(Instructions for the task)
A word-for-word copy of all entries is required, without images.

Source texts of formatted documents:

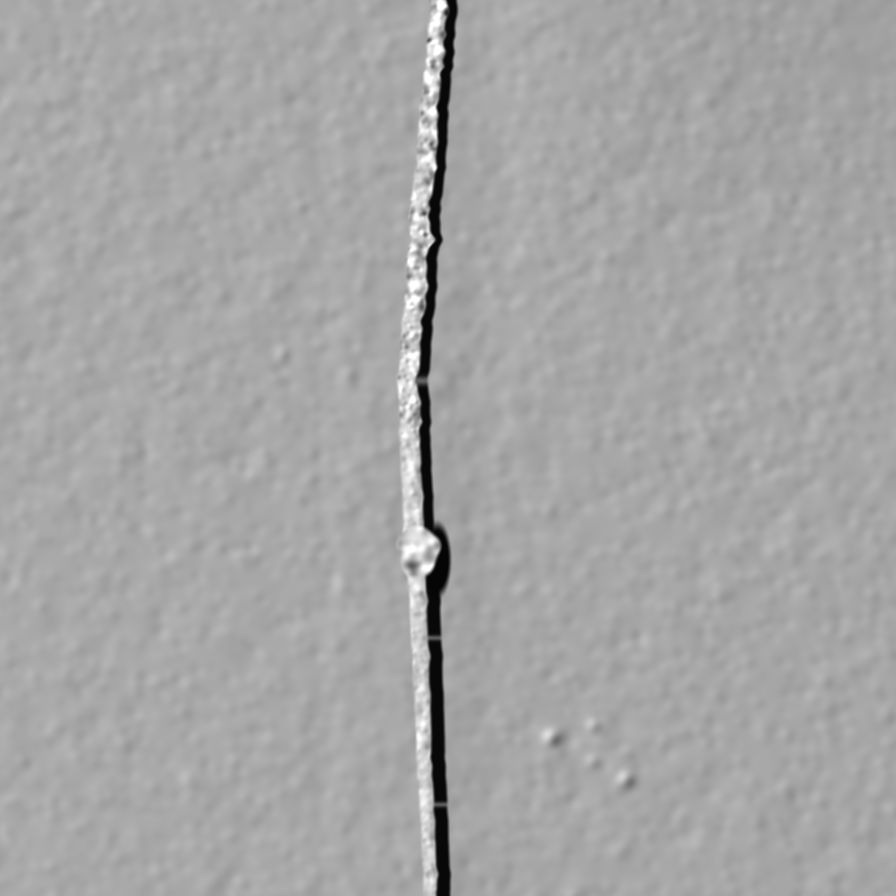
A Shadertoy shader for this texture:

```glsl
float hash(vec2 c) {
    return fract(sin(dot(c, vec2(127.1, 311.7))) * 43758.5);
}

// Cellular height field: one signed soft bump per cell
float pebbles(vec2 p) {
    vec2 cell = floor(p);
    float height = 0.0;
    for (int j = -1; j <= 1; j++) {
        for (int i = -1; i <= 1; i++) {
            vec2 c = cell + vec2(i, j);
            vec2 d = p - c - vec2(hash(c), hash(c + 17.3));
            height += (hash(c + 41.7) - 0.5) * exp(-5.0 * dot(d, d));
        }
    }
    return height;
}

// Directional relief, lit from the upper left
float emboss(vec2 p) {
    vec2 away = vec2(0.22, -0.14);
    return pebbles(p + away) - pebbles(p - away);
}

float gauss(float x, float width) {
    return exp(-x * x / (width * width));
}

float band(float x, float left, float right, float blur) {
    return smoothstep(left - blur, left + blur, x)
         * (1.0 - smoothstep(right - blur, right + blur, x));
}

float ellipseMask(vec2 p, vec2 radii, float blur) {
    float d = (length(p / radii) - 1.0) * min(radii.x, radii.y);
    return 1.0 - smoothstep(-blur, blur, d);
}

// Small raised dot: bright on the lit side, dark on the other
float dimple(vec2 p, vec2 center, float radius) {
    vec2 d = (p - center) / radius;
    return dot(d, vec2(-0.8, 0.6)) * exp(-dot(d, d));
}

float spine(float y) {
    return 0.488 - 0.037 * y + 0.11 * max(y - 0.57, 0.0);
}

float plaster(vec2 p) {
    float shade = 0.657 + 0.012 * (0.4 - p.x);
    shade -= 0.022 * gauss(p.x - 0.515, 0.03);
    shade += 0.022 * gauss(p.x - 0.57, 0.04) * smoothstep(0.3, 0.9, p.y);
    shade -= 0.022 * smoothstep(0.6, 0.85, p.x) * smoothstep(0.6, 1.0, p.y);
    // Faint vertical seam
    shade += 0.014 * band(p.x, 0.362, 0.385, 0.009);
    shade -= 0.012 * gauss(p.x - 0.352, 0.007);
    // Fine and broad grain
    shade += 0.085 * emboss(p * 62.0) + 0.06 * emboss(p * 31.0 + 9.0);
    return shade;
}

float drawDots(vec2 p) {
    float relief = dimple(p, vec2(0.615, 0.176), 0.009);
    relief += 0.8 * dimple(p, vec2(0.699, 0.130), 0.009);
    relief += 0.5 * dimple(p, vec2(0.663, 0.190), 0.008);
    relief += 0.4 * dimple(p, vec2(0.662, 0.150), 0.008);
    relief += 0.35 * dimple(p, vec2(0.390, 0.582), 0.009);
    relief += 0.35 * dimple(p, vec2(0.316, 0.605), 0.008);
    return relief;
}

float drawRidge(float shade, vec2 p) {
    float rough = mix(0.4, 1.0, smoothstep(0.49, 0.53, p.y));
    float jitter = pebbles(vec2(3.0, p.y * 75.0));
    float x = p.x - spine(p.y);
    float lower = 1.0 - smoothstep(0.33, 0.39, p.y);
    float litWidth = mix(0.0225, 0.0145 + 0.014 * p.y, lower);
    litWidth -= 0.004 * smoothstep(0.75, 0.95, p.y);
    float darkWidth = mix(0.0115, 0.015, lower) + 0.005 * jitter * rough;
    float edge = 0.010 * rough * jitter;

    // Cast shadow, thinned at a few breaks
    float breaks = gauss(p.y - 0.575, 0.005) + gauss(p.y - 0.288, 0.003)
                 + gauss(p.y - 0.102, 0.003);
    float shadow = band(x, edge - 0.002, darkWidth, 0.0025);
    shade = mix(shade, 0.03, shadow * (1.0 - 0.55 * min(breaks, 1.0)));

    // Lit flank with chipped facets
    float facets = emboss(vec2(p.x * 90.0, p.y * 75.0 + p.x * 40.0));
    float fine = emboss(p * 150.0 + 5.0);
    float lit = 0.83 + rough * (0.75 * facets + 0.45 * fine);
    lit -= 0.12 * smoothstep(-0.008, 0.0, x);
    float flank = band(x, -litWidth + 0.5 * edge, edge, 0.0026);
    return mix(shade, clamp(lit, 0.15, 1.0), flank);
}

float drawKnob(float shade, vec2 p) {
    shade = mix(shade, 0.02, ellipseMask(p - vec2(0.488, 0.375), vec2(0.0145, 0.039), 0.003));
    vec2 q = p - vec2(0.467, 0.385);
    float angle = atan(q.y, q.x);
    float corners = 1.0 + 0.07 * sin(3.0 * angle + 0.6) + 0.04 * sin(5.0 * angle);
    float lit = 0.82 + 0.8 * emboss(p * 80.0 + 2.0);
    lit += 0.14 * gauss(length(q - vec2(-0.005, 0.008)), 0.012);
    lit -= 0.50 * gauss(length(q - vec2(-0.009, -0.017)), 0.007);
    lit -= 0.25 * gauss(length(q - vec2(0.012, -0.006)), 0.008);
    float body = ellipseMask(q, vec2(0.023, 0.029) * corners, 0.0028);
    return mix(shade, clamp(lit, 0.1, 1.0), body);
}

void mainImage(out vec4 fragColor, in vec2 fragCoord) {
    vec2 p = fragCoord / iResolution.xy;
    float shade = plaster(p) + 0.55 * drawDots(p);
    shade = drawRidge(shade, p);
    shade = drawKnob(shade, p);
    fragColor = vec4(vec3(clamp(shade, 0.0, 1.0)), 1.0);
}
```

(Expected answer)
A Shadertoy shader for this texture:

```glsl
float hash(vec2 c) {
    return fract(sin(dot(c, vec2(127.1, 311.7))) * 43758.5);
}

// Cellular height field: one signed soft bump per cell
float pebbles(vec2 p) {
    vec2 cell = floor(p);
    float height = 0.0;
    for (int j = -1; j <= 1; j++) {
        for (int i = -1; i <= 1; i++) {
            vec2 c = cell + vec2(i, j);
            vec2 d = p - c - vec2(hash(c), hash(c + 17.3));
            height += (hash(c + 41.7) - 0.5) * exp(-5.0 * dot(d, d));
        }
    }
    return height;
}

// Directional relief, lit from the upper left
float emboss(vec2 p) {
    vec2 away = vec2(0.22, -0.14);
    return pebbles(p + away) - pebbles(p - away);
}

float gauss(float x, float width) {
    return exp(-x * x / (width * width));
}

float band(float x, float left, float right, float blur) {
    return smoothstep(left - blur, left + blur, x)
         * (1.0 - smoothstep(right - blur, right + blur, x));
}

float ellipseMask(vec2 p, vec2 radii, float blur) {
    float d = (length(p / radii) - 1.0) * min(radii.x, radii.y);
    return 1.0 - smoothstep(-blur, blur, d);
}

// Small raised dot: bright on the lit side, dark on the other
float dimple(vec2 p, vec2 center, float radius) {
    vec2 d = (p - center) / radius;
    return dot(d, vec2(-0.8, 0.6)) * exp(-dot(d, d));
}

float spine(float y) {
    return 0.488 - 0.037 * y + 0.11 * max(y - 0.57, 0.0);
}

float plaster(vec2 p) {
    float shade = 0.657 + 0.012 * (0.4 - p.x);
    shade -= 0.022 * gauss(p.x - 0.515, 0.03);
    shade += 0.022 * gauss(p.x - 0.57, 0.04) * smoothstep(0.3, 0.9, p.y);
    shade -= 0.022 * smoothstep(0.6, 0.85, p.x) * smoothstep(0.6, 1.0, p.y);
    // Faint vertical seam
    shade += 0.014 * band(p.x, 0.362, 0.385, 0.009);
    shade -= 0.012 * gauss(p.x - 0.352, 0.007);
    // Fine and broad grain
    shade += 0.085 * emboss(p * 62.0) + 0.06 * emboss(p * 31.0 + 9.0);
    return shade;
}

float drawDots(vec2 p) {
    float relief = dimple(p, vec2(0.615, 0.176), 0.009);
    relief += 0.8 * dimple(p, vec2(0.699, 0.130), 0.009);
    relief += 0.5 * dimple(p, vec2(0.663, 0.190), 0.008);
    relief += 0.4 * dimple(p, vec2(0.662, 0.150), 0.008);
    relief += 0.35 * dimple(p, vec2(0.390, 0.582), 0.009);
    relief += 0.35 * dimple(p, vec2(0.316, 0.605), 0.008);
    return relief;
}

float drawRidge(float shade, vec2 p) {
    float rough = mix(0.4, 1.0, smoothstep(0.49, 0.53, p.y));
    float jitter = pebbles(vec2(3.0, p.y * 75.0));
    float x = p.x - spine(p.y);
    float lower = 1.0 - smoothstep(0.33, 0.39, p.y);
    float litWidth = mix(0.0225, 0.0145 + 0.014 * p.y, lower);
    litWidth -= 0.004 * smoothstep(0.75, 0.95, p.y);
    float darkWidth = mix(0.0115, 0.015, lower) + 0.005 * jitter * rough;
    float edge = 0.010 * rough * jitter;

    // Cast shadow, thinned at a few breaks
    float breaks = gauss(p.y - 0.575, 0.005) + gauss(p.y - 0.288, 0.003)
                 + gauss(p.y - 0.102, 0.003);
    float shadow = band(x, edge - 0.002, darkWidth, 0.0025);
    shade = mix(shade, 0.03, shadow * (1.0 - 0.55 * min(breaks, 1.0)));

    // Lit flank with chipped facets
    float facets = emboss(vec2(p.x * 90.0, p.y * 75.0 + p.x * 40.0));
    float fine = emboss(p * 150.0 + 5.0);
    float lit = 0.83 + rough * (0.75 * facets + 0.45 * fine);
    lit -= 0.12 * smoothstep(-0.008, 0.0, x);
    float flank = band(x, -litWidth + 0.5 * edge, edge, 0.0026);
    return mix(shade, clamp(lit, 0.15, 1.0), flank);
}

float drawKnob(float shade, vec2 p) {
    shade = mix(shade, 0.02, ellipseMask(p - vec2(0.488, 0.375), vec2(0.0145, 0.039), 0.003));
    vec2 q = p - vec2(0.467, 0.385);
    float angle = atan(q.y, q.x);
    float corners = 1.0 + 0.07 * sin(3.0 * angle + 0.6) + 0.04 * sin(5.0 * angle);
    float lit = 0.82 + 0.8 * emboss(p * 80.0 + 2.0);
    lit += 0.14 * gauss(length(q - vec2(-0.005, 0.008)), 0.012);
    lit -= 0.50 * gauss(length(q - vec2(-0.009, -0.017)), 0.007);
    lit -= 0.25 * gauss(length(q - vec2(0.012, -0.006)), 0.008);
    float body = ellipseMask(q, vec2(0.023, 0.029) * corners, 0.0028);
    return mix(shade, clamp(lit, 0.1, 1.0), body);
}

void mainImage(out vec4 fragColor, in vec2 fragCoord) {
    vec2 p = fragCoord / iResolution.xy;
    float shade = plaster(p) + 0.55 * drawDots(p);
    shade = drawRidge(shade, p);
    shade = drawKnob(shade, p);
    fragColor = vec4(vec3(clamp(shade, 0.0, 1.0)), 1.0);
}
```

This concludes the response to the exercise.